**Extracted data**

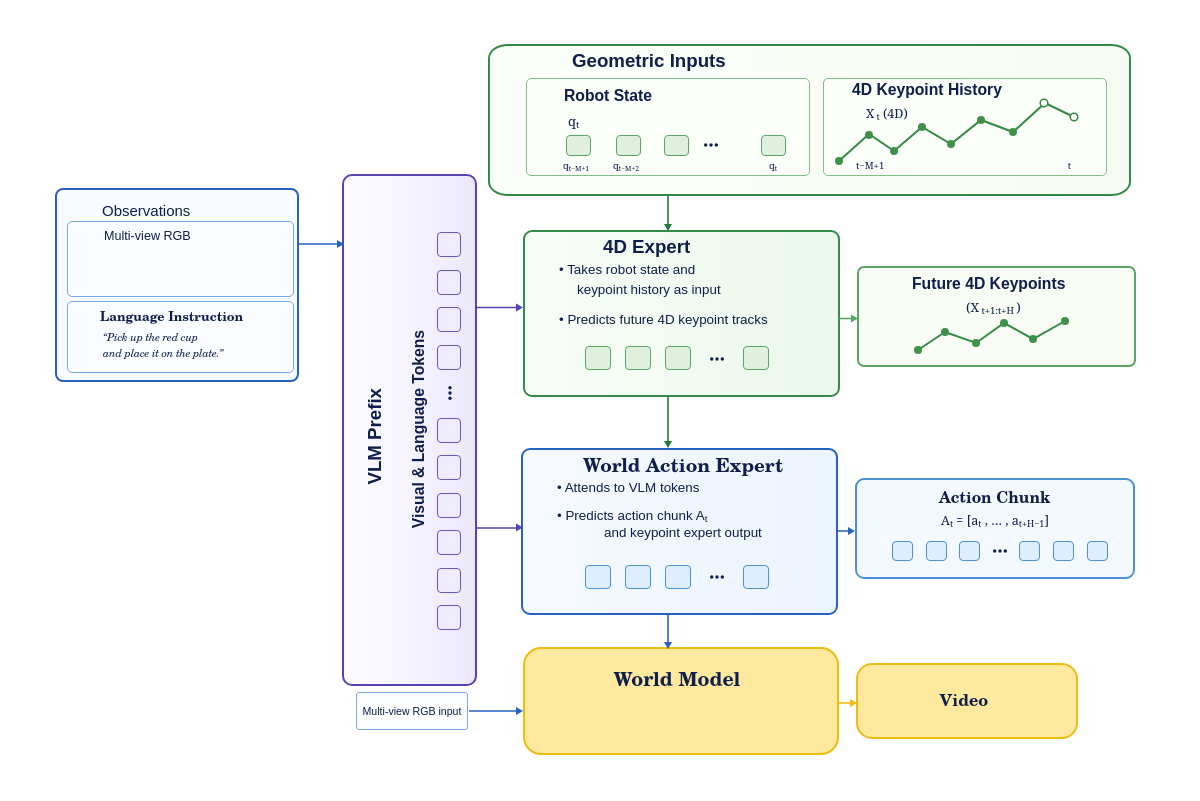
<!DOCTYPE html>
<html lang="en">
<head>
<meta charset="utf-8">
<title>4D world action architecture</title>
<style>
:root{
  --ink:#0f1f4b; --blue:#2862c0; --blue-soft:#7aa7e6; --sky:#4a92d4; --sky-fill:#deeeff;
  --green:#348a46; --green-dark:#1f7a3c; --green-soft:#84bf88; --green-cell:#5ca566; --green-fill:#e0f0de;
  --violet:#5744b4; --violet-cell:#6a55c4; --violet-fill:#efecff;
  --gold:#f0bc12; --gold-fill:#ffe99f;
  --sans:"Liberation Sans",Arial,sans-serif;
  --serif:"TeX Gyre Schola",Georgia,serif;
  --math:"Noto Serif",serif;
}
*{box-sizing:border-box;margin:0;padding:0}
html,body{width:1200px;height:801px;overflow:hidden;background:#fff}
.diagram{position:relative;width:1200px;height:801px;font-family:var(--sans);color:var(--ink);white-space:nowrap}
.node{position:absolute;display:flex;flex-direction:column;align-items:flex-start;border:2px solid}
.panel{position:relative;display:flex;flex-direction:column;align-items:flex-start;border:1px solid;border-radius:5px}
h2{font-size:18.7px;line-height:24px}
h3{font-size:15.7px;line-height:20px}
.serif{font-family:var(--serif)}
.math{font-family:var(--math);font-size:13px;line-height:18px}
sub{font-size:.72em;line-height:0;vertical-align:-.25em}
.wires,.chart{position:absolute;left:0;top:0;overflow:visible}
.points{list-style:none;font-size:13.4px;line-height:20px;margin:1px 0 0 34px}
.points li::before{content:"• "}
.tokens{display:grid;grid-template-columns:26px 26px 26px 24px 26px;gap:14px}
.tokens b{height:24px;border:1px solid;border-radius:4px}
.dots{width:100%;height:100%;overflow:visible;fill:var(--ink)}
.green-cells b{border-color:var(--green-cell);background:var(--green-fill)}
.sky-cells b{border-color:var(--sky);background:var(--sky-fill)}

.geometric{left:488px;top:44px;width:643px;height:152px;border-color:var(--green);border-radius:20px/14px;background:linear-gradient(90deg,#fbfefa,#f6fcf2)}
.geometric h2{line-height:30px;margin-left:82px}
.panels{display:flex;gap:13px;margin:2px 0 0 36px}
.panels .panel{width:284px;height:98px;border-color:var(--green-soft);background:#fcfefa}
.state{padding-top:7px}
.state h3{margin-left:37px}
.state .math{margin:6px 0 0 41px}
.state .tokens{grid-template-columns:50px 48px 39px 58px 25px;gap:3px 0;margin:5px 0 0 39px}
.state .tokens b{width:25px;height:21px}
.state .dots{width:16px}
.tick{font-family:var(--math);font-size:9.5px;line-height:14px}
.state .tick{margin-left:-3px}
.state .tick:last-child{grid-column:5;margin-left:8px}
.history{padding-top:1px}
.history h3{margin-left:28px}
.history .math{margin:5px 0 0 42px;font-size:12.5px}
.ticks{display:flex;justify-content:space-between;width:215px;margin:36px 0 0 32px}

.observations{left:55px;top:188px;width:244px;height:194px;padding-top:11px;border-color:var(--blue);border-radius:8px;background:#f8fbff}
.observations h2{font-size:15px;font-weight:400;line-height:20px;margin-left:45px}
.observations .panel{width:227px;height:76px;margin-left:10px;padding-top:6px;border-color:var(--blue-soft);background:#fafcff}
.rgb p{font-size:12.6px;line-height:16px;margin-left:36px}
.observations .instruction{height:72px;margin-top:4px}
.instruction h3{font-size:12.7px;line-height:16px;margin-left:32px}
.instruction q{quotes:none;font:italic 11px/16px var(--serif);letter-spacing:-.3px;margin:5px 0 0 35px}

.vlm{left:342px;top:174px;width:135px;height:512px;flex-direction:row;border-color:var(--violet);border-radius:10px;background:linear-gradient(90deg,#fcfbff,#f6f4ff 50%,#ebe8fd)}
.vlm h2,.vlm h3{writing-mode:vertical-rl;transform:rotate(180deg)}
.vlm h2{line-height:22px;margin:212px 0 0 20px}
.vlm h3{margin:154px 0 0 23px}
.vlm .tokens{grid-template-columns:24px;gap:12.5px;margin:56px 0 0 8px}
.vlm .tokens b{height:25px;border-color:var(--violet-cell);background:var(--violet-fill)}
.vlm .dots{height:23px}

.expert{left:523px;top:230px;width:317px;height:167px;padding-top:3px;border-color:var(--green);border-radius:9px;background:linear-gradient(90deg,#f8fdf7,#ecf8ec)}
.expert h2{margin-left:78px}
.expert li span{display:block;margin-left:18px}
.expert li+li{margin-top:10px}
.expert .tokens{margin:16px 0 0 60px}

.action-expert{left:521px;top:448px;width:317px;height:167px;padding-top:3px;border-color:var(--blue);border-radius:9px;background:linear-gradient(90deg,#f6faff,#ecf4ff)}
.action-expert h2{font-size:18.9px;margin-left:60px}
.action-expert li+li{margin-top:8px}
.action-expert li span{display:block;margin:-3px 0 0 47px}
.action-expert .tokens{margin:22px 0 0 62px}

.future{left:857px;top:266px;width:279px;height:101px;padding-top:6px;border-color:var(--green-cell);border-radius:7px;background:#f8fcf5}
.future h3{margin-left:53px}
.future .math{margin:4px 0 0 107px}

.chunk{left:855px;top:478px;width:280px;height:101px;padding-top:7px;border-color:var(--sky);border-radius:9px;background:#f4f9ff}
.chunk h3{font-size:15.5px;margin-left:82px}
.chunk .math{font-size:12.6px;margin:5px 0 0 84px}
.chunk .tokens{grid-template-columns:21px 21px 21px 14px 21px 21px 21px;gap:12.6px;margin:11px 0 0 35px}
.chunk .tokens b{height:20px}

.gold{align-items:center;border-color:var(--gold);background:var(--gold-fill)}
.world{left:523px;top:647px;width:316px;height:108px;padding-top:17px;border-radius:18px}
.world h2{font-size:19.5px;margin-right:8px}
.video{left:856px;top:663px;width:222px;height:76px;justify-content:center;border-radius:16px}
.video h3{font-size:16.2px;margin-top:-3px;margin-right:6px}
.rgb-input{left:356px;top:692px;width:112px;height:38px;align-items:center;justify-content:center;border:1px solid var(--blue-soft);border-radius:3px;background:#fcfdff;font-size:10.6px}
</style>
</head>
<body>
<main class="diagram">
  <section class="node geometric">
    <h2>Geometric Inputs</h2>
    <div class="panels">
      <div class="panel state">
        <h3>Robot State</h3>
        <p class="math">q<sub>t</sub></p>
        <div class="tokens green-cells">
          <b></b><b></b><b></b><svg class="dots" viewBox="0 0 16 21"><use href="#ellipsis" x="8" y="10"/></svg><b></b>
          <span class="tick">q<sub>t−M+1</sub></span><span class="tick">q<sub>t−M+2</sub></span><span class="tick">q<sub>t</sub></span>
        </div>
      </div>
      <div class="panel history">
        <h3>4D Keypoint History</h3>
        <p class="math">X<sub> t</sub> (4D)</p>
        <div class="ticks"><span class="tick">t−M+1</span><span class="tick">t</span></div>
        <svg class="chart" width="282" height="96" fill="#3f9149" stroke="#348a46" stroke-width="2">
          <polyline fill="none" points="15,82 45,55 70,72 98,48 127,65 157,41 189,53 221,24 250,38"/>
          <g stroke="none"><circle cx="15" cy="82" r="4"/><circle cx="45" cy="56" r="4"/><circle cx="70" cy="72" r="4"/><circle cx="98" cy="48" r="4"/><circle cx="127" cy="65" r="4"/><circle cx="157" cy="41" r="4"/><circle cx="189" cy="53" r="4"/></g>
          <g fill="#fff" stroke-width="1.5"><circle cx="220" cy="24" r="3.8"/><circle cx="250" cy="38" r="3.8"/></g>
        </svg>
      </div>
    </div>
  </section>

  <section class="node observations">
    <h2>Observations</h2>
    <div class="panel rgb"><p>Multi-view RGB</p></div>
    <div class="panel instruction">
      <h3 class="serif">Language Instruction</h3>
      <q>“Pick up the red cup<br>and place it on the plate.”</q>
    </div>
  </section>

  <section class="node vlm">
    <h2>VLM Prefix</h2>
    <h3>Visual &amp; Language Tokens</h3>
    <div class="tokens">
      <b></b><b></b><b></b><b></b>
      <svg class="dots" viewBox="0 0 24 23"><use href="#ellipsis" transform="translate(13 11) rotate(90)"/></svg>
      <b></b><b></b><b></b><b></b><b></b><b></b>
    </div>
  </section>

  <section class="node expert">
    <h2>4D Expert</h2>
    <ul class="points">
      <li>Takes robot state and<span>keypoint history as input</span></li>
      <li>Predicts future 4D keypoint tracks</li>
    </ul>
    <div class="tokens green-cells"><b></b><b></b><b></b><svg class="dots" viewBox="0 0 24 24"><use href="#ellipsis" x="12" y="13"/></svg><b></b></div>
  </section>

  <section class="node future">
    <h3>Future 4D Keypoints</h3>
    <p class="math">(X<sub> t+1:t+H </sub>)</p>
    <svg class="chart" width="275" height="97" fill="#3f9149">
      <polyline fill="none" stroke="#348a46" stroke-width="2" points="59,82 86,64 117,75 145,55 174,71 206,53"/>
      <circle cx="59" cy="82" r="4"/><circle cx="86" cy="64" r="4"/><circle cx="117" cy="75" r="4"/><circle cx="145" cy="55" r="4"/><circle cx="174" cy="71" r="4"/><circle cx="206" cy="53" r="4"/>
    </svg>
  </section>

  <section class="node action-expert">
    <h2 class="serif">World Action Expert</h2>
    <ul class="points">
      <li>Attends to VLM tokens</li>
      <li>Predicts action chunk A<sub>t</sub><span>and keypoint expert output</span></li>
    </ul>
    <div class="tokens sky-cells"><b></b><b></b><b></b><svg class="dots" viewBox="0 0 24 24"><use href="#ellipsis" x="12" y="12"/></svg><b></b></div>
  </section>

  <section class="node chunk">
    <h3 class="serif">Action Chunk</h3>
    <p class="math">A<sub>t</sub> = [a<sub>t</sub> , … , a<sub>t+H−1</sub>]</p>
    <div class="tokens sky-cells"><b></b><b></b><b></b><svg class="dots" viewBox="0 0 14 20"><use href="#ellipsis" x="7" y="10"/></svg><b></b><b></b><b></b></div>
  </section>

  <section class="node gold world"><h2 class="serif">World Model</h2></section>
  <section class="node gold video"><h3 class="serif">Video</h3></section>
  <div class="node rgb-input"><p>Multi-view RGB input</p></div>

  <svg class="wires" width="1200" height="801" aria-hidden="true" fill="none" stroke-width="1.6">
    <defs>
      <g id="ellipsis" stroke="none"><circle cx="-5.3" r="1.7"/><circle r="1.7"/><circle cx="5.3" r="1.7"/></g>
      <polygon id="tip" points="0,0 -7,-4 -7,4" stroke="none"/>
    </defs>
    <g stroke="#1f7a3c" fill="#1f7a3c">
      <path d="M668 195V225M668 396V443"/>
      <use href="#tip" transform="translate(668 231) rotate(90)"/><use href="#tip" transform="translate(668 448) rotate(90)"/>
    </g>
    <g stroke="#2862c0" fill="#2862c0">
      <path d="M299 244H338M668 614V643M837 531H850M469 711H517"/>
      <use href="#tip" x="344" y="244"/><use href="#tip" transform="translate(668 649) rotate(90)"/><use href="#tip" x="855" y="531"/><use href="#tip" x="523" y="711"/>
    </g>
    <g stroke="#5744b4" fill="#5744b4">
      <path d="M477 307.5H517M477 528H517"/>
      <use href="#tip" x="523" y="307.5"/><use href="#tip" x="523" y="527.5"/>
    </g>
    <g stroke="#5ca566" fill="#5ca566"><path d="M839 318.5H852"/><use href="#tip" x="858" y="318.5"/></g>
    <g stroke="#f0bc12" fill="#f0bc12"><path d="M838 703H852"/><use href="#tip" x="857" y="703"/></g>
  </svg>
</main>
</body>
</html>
...
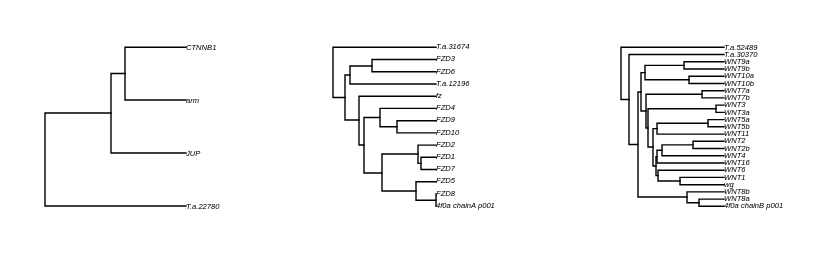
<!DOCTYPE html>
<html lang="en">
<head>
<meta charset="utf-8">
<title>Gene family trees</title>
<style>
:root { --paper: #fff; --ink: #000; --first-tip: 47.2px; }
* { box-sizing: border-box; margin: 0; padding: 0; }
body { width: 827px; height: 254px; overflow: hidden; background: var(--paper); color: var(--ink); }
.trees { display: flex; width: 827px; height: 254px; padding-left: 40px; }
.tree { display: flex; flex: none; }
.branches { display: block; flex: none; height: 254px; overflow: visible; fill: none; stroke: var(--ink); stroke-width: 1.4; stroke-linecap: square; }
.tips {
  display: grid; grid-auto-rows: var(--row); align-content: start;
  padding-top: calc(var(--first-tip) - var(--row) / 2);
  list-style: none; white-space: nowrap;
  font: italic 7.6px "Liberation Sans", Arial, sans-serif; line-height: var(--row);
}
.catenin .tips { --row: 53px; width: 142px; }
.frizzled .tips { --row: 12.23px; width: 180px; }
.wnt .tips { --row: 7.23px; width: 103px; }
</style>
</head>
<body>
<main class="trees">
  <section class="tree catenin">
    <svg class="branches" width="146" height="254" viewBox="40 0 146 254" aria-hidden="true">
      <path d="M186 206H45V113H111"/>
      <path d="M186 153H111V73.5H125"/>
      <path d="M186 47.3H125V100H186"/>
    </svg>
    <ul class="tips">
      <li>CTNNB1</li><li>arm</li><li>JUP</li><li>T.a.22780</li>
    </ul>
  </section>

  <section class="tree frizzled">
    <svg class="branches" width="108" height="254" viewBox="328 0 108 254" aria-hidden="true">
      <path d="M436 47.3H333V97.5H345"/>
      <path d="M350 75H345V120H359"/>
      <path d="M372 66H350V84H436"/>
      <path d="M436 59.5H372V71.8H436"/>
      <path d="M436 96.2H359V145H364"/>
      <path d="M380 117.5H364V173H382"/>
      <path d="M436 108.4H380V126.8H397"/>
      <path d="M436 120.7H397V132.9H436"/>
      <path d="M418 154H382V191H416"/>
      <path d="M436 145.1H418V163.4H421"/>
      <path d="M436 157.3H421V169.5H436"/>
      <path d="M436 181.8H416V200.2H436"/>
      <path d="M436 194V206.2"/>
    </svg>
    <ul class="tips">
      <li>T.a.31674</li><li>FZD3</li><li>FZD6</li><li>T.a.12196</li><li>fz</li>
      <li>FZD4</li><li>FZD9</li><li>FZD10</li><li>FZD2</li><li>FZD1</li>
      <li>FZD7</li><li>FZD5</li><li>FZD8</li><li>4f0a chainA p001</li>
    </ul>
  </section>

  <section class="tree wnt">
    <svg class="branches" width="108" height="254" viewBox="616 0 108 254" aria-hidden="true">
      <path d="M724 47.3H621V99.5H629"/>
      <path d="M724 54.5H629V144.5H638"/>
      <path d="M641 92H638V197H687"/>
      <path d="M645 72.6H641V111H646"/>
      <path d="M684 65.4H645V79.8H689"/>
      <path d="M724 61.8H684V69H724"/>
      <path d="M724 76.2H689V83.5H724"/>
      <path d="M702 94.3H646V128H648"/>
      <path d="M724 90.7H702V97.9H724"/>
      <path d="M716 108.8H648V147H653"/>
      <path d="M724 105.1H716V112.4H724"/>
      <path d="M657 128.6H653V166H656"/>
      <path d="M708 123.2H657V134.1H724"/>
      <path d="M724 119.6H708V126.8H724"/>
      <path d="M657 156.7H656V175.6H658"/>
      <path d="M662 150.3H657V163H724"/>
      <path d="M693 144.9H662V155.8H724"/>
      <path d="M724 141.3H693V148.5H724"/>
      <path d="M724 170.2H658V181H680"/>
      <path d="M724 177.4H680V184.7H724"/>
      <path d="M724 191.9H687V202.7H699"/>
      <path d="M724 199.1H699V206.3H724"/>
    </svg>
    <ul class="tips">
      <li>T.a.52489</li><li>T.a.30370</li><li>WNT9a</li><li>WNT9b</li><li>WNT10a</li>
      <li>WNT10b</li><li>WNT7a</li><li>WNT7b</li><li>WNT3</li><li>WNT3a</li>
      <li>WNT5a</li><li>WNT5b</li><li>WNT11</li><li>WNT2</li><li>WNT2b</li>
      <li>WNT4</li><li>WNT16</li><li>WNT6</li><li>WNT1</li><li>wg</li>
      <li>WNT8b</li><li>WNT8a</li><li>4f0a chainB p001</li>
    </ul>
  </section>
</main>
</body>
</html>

**What you are asked to do**
Number of lines containing the word "href" in the material above: report this figure and nothing more.

**Result of this task**
10